Sydney Architecture Images- Sydney University

JD Stewart Building


Walter Liberty Vernon (NSWGA)
Gov. Architect 1910-12 & 1939-40, Moore Walker & Croaker 1957, Uni. Office of Works 1961-63,71


Science Road




Federation Arts and Crafts Gothic


red brick with sandstone trim


Originally teaching rooms with lecture theatre.
The first purpose-built building for the newly established Veterinary Science, in continuous use for that purpose since 1912 and one of a diminishing number of buildings still used for its original purpose. One of the subjects introduced into the curriculum in the early 20th century in recognition of the need for a high standard of training and research in areas of major significance to agricultural and pastoral growth and hence to the national economy. One of the unusual and carefully detailed Federation Arts and Crafts style Science faculties to be constructed along Science Road, designed by the NSW Government Architects branch under Walter Liberty Vernon.

In 1908 the government increased the University's endowment to provide Chairs of Veterinary Science and Agriculture and James Stewart took up appointment as first professor of Veterinary Science in May 1909. Plans for a new building drawn up by the Government Architect were approved by Senate in February 1910, the first year of student enrolments and was largely completed in 1912. The site, the former Orphan School Creek, was swampy and needed infilling and deep foundations. Foundations for other permanent buildings were laid on the west side but WWI caused a postponement of building and the veterinary hospital and other associated structures were for many years temporary weatherboard buildings.
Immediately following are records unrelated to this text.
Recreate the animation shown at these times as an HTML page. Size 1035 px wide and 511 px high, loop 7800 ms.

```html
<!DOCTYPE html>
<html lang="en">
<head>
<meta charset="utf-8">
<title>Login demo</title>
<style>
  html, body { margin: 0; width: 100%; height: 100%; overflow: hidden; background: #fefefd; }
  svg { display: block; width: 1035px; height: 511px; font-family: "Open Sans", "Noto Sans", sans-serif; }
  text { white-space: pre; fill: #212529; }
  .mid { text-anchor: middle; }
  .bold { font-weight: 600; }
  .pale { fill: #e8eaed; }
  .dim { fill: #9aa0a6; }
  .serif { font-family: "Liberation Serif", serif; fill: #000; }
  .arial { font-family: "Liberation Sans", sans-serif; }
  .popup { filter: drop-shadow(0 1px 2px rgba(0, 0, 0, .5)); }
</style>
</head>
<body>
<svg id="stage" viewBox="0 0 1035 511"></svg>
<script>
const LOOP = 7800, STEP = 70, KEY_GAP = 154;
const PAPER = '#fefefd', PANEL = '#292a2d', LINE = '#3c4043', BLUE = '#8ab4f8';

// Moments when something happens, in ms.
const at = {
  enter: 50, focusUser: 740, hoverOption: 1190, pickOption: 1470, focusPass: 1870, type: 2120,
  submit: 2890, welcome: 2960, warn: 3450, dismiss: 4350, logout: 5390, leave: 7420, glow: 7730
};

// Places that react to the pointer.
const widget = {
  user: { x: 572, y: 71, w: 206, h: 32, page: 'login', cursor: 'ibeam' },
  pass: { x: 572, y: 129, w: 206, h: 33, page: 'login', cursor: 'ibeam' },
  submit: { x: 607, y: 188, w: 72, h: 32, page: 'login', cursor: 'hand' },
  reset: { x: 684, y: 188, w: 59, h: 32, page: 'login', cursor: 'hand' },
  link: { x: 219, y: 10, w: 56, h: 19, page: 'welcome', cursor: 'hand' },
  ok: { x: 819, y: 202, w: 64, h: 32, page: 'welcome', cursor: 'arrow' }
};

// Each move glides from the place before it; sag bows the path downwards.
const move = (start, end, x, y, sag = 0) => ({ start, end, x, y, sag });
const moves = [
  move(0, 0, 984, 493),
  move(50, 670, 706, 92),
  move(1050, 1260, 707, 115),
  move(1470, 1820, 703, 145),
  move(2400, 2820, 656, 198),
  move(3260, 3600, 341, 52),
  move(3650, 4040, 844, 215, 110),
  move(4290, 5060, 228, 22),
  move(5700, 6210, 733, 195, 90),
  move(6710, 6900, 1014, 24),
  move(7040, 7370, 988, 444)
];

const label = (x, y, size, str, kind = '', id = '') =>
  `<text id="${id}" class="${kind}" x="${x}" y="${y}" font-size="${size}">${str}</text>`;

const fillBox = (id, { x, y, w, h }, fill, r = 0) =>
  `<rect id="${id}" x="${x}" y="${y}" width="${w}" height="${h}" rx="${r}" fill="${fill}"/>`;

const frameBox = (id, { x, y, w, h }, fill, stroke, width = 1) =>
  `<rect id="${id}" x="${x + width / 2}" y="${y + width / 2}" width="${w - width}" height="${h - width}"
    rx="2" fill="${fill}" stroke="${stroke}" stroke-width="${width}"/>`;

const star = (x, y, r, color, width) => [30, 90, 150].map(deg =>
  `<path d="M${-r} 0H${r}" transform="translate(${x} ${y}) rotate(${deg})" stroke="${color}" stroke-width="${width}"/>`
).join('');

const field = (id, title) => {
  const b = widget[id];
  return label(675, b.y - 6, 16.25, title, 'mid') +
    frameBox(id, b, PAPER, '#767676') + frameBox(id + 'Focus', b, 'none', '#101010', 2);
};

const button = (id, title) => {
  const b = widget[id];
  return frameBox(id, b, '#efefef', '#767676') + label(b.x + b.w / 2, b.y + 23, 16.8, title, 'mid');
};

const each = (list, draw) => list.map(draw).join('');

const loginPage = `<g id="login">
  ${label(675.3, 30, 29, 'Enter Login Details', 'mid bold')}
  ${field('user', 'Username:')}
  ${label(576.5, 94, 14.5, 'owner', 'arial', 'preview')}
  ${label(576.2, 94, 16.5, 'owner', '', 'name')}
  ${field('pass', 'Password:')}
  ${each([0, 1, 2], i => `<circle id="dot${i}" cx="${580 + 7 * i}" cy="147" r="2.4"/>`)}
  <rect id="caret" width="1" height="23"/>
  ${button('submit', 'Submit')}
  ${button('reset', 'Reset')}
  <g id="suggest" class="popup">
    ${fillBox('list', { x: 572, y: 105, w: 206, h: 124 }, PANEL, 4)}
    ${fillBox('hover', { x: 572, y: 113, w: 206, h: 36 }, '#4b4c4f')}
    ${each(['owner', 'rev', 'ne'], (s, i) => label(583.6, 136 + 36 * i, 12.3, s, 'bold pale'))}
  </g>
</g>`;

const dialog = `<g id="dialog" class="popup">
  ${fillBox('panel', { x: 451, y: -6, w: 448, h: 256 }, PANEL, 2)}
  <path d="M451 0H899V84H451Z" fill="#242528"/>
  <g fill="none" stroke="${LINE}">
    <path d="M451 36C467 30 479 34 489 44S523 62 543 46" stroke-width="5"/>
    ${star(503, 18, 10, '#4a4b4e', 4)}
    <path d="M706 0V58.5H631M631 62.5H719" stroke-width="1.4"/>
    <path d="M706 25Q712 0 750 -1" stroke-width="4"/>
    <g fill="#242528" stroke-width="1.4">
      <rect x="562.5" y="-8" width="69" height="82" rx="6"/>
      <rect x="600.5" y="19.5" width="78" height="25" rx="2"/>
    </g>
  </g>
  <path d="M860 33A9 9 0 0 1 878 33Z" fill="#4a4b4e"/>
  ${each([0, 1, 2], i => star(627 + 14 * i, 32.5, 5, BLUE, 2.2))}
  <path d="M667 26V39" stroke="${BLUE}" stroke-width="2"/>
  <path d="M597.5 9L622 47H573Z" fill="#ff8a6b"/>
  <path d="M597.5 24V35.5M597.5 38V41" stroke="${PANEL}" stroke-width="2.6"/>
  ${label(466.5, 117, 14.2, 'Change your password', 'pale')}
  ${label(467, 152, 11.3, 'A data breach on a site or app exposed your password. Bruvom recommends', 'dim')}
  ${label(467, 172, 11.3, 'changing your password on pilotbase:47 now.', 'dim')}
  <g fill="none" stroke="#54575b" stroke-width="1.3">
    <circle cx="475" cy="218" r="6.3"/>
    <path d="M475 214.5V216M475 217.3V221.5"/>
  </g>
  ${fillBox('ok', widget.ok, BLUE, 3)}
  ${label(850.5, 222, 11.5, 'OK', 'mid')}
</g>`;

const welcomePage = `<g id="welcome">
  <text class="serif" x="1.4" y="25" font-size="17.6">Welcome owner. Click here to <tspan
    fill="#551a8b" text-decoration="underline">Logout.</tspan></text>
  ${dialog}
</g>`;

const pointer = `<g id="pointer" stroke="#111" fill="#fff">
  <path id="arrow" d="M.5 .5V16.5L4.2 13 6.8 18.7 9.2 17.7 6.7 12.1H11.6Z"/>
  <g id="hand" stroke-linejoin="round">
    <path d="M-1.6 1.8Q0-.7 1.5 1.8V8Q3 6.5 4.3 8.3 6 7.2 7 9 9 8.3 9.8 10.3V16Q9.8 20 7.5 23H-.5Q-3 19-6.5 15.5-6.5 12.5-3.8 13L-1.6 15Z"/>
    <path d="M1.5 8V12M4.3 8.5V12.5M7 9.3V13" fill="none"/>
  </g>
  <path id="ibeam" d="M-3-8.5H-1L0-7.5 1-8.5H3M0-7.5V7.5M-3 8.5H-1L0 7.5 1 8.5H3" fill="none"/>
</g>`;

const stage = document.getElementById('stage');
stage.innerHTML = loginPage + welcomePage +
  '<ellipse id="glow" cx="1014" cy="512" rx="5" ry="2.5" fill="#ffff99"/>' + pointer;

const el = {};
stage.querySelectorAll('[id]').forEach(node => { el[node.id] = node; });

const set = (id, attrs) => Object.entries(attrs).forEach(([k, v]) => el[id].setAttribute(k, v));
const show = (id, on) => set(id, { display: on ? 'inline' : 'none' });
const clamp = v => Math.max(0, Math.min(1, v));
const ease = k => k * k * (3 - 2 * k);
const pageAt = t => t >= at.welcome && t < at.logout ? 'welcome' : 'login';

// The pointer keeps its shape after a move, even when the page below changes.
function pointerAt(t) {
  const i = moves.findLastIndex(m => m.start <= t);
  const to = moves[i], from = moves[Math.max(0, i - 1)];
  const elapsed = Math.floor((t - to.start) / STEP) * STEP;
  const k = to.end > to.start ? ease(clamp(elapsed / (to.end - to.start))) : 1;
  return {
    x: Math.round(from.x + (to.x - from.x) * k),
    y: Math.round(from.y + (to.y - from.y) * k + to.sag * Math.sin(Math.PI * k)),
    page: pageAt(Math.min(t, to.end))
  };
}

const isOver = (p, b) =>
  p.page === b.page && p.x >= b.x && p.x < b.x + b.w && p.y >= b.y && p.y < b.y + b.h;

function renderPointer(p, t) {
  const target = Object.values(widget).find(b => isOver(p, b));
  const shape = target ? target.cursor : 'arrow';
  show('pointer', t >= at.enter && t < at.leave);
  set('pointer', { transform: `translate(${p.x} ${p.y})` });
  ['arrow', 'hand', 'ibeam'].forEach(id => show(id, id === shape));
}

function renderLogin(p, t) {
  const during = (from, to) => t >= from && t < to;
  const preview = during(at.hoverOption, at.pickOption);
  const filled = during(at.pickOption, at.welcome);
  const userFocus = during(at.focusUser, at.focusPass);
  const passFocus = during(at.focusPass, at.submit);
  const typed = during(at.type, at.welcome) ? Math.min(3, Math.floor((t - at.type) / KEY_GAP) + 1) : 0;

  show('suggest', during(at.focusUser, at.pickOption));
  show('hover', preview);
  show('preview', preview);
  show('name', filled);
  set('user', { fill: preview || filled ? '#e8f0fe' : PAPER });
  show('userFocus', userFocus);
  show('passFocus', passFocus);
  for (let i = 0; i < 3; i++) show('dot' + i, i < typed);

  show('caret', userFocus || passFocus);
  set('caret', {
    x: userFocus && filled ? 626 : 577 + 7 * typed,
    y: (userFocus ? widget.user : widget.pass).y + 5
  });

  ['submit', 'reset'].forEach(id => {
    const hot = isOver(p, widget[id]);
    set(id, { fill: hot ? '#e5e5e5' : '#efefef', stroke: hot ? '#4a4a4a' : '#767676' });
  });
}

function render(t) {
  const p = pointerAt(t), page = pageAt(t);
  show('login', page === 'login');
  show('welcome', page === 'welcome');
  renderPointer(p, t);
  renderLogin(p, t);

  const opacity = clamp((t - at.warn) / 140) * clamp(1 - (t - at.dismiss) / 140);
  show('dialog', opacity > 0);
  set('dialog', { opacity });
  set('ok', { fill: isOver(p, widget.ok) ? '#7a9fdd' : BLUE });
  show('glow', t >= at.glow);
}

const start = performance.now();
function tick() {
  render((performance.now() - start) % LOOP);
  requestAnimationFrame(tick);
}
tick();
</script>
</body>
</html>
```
An addition was constructed at the south end of the original building in 1939-1940 by the Government Architect and in 1957 a common room was added on the north side. Further additions were made in 1961-1963 and 1971 to the west side of the building. A lodge (B03) and observation box (B11) were added to the precinct by Leslie Wilkinson in 1920-1921. The Veterinary School was designed by the Government Architect, Walter Liberty Vernon c. 1910. The original drawings show that it was intended to contain a museum, theatre, laboratory and post mortem facilities on the ground floor with a common room, library, theatres, offices and a dissecting room above. The building was one of a number of buildings designed for Sydney University by the Government Architect's branch prior to World War I, including the Union Building, the schools of Engineering and Agriculture, the former Fisher Library (Maclaurin Hall) and the northern extensions to the Medical School. Subsequent additions have been made to the building.

A two storey Federation Arts and Crafts style building which retains many of its original features including the sandstone piers to the entrance, the carving and lettering (Veterinary Science) over the doorway, the brickwork with sandstone trim to windows, coping and crenellated parapet to the semicircular room over the entrance (originally part of the library). Other features such as the main doors including the Art Nouveau style door, furniture and small pane windows also survive. The roof is slate with lead ridging and finials.